----- Records supplied -----
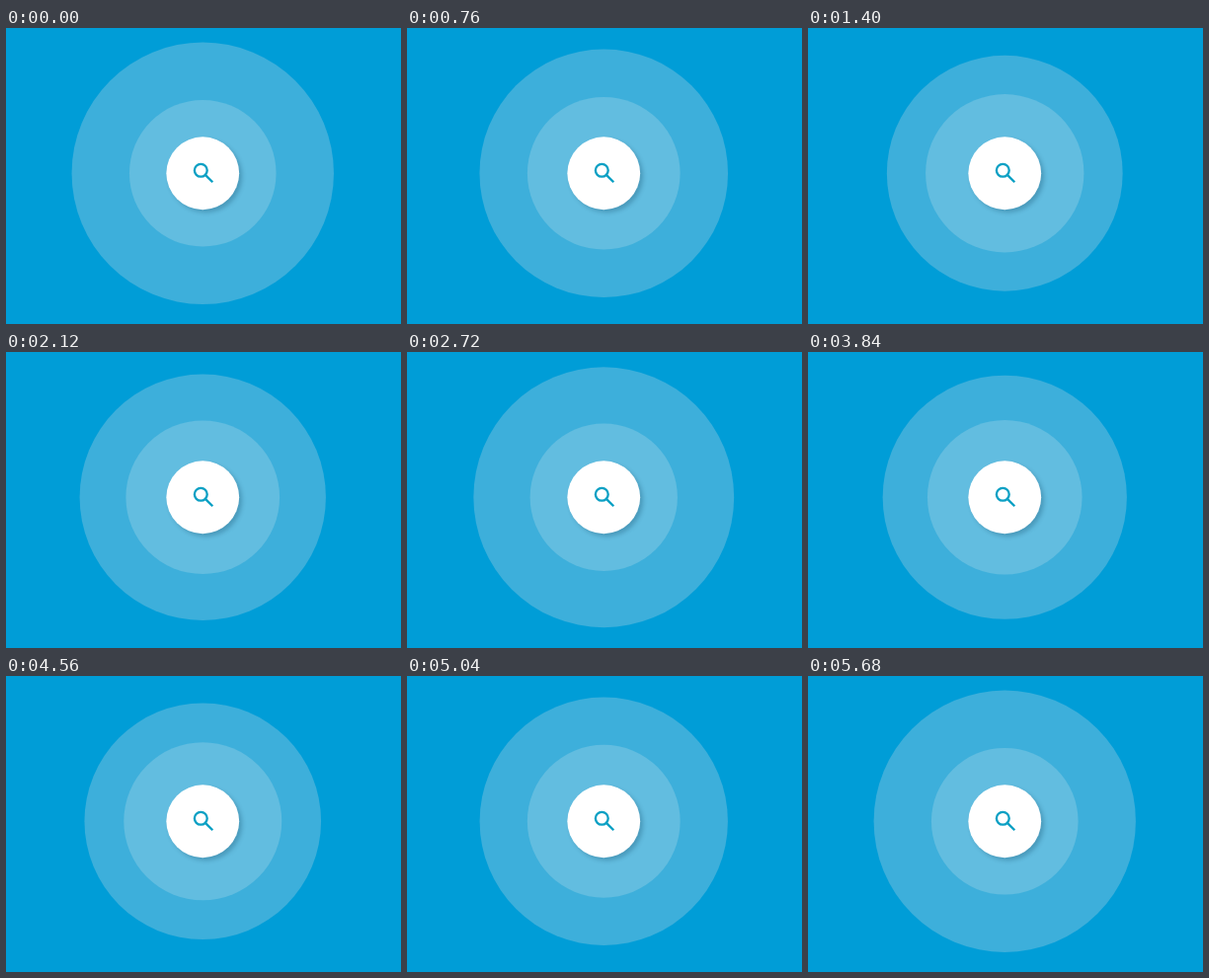
Write an HTML page with a canvas that moves like this. It is 400 px wide and 300 px high and loops after 5720 ms.

```html
<!DOCTYPE html>
<html lang="en">
<head>
<meta charset="utf-8">
<title>Search pulse</title>
<style>
html, body { margin: 0; width: 100%; height: 100%; overflow: hidden; background: #009dd7; }
canvas { display: block; width: 400px; height: 300px; }
</style>
</head>
<body>
<canvas id="stage" width="400" height="300"></canvas>
<script>
const canvas = document.getElementById('stage');
const ctx = canvas.getContext('2d');
const LOOP = 5720, STEP = 40;
const CX = 199.25, CY = 147.25;
const OUTER = [132.7, 119.3];
const INNER = [74.3, 80.2];
// Times at which the rings turn: widest, narrowest, widest, ...
const TURNS = [10, 1478, 2950, 4395, 5730];
// Short rests at each turn: [from, to]
const RESTS = [[0, 120], [1400, 1640], [2880, 3120], [4320, 4560], [5680, 5720]];

const lerp = ([a, b], k) => a + (b - a) * k;

// 0 = outer ring widest, 1 = outer ring narrowest
function pulse(t) {
  t = Math.floor(t / STEP) * STEP;
  const rest = RESTS.find(([from, to]) => t >= from && t < to);
  if (rest) t = rest[0];
  let i = 0;
  while (i < TURNS.length - 2 && t >= TURNS[i + 1]) i++;
  const p = (t - TURNS[i]) / (TURNS[i + 1] - TURNS[i]);
  const k = (1 - Math.cos(Math.PI * p)) / 2;
  return i % 2 ? 1 - k : k;
}

function disc(r, color) {
  ctx.fillStyle = color;
  ctx.beginPath();
  ctx.arc(CX, CY, r, 0, Math.PI * 2);
  ctx.fill();
}

function button() {
  ctx.save();
  ctx.shadowColor = 'rgba(0, 50, 80, 0.25)';
  ctx.shadowOffsetX = ctx.shadowOffsetY = 3;
  ctx.shadowBlur = 4;
  disc(36.9, '#fff');
  ctx.restore();
}

function glass() {
  ctx.save();
  ctx.translate(186.2, 133.2);
  ctx.scale(7 / 6, 7 / 6);
  ctx.strokeStyle = '#0ca0c4';
  ctx.lineWidth = 2;
  ctx.beginPath();
  ctx.arc(9.5, 9.5, 5.5, 0, Math.PI * 2);
  ctx.stroke();
  ctx.lineWidth = 2.1;
  ctx.beginPath();
  ctx.moveTo(13.6, 13.6);
  ctx.lineTo(19.75, 19.75);
  ctx.stroke();
  ctx.restore();
}

function draw(t) {
  const k = pulse(t);
  ctx.fillStyle = '#009dd7';
  ctx.fillRect(0, 0, 400, 300);
  disc(lerp(OUTER, k), '#3dafdb');
  disc(lerp(INNER, k), '#62bde0');
  button();
  glass();
}

const start = performance.now();
function tick() {
  draw((performance.now() - start) % LOOP);
  requestAnimationFrame(tick);
}
tick();
</script>
</body>
</html>
```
-----
Each line carrying the string "function" should be copied out from the entries.

» **Task solution**:
function pulse(t) {
function disc(r, color) {
function button() {
function glass() {
function draw(t) {
function tick() {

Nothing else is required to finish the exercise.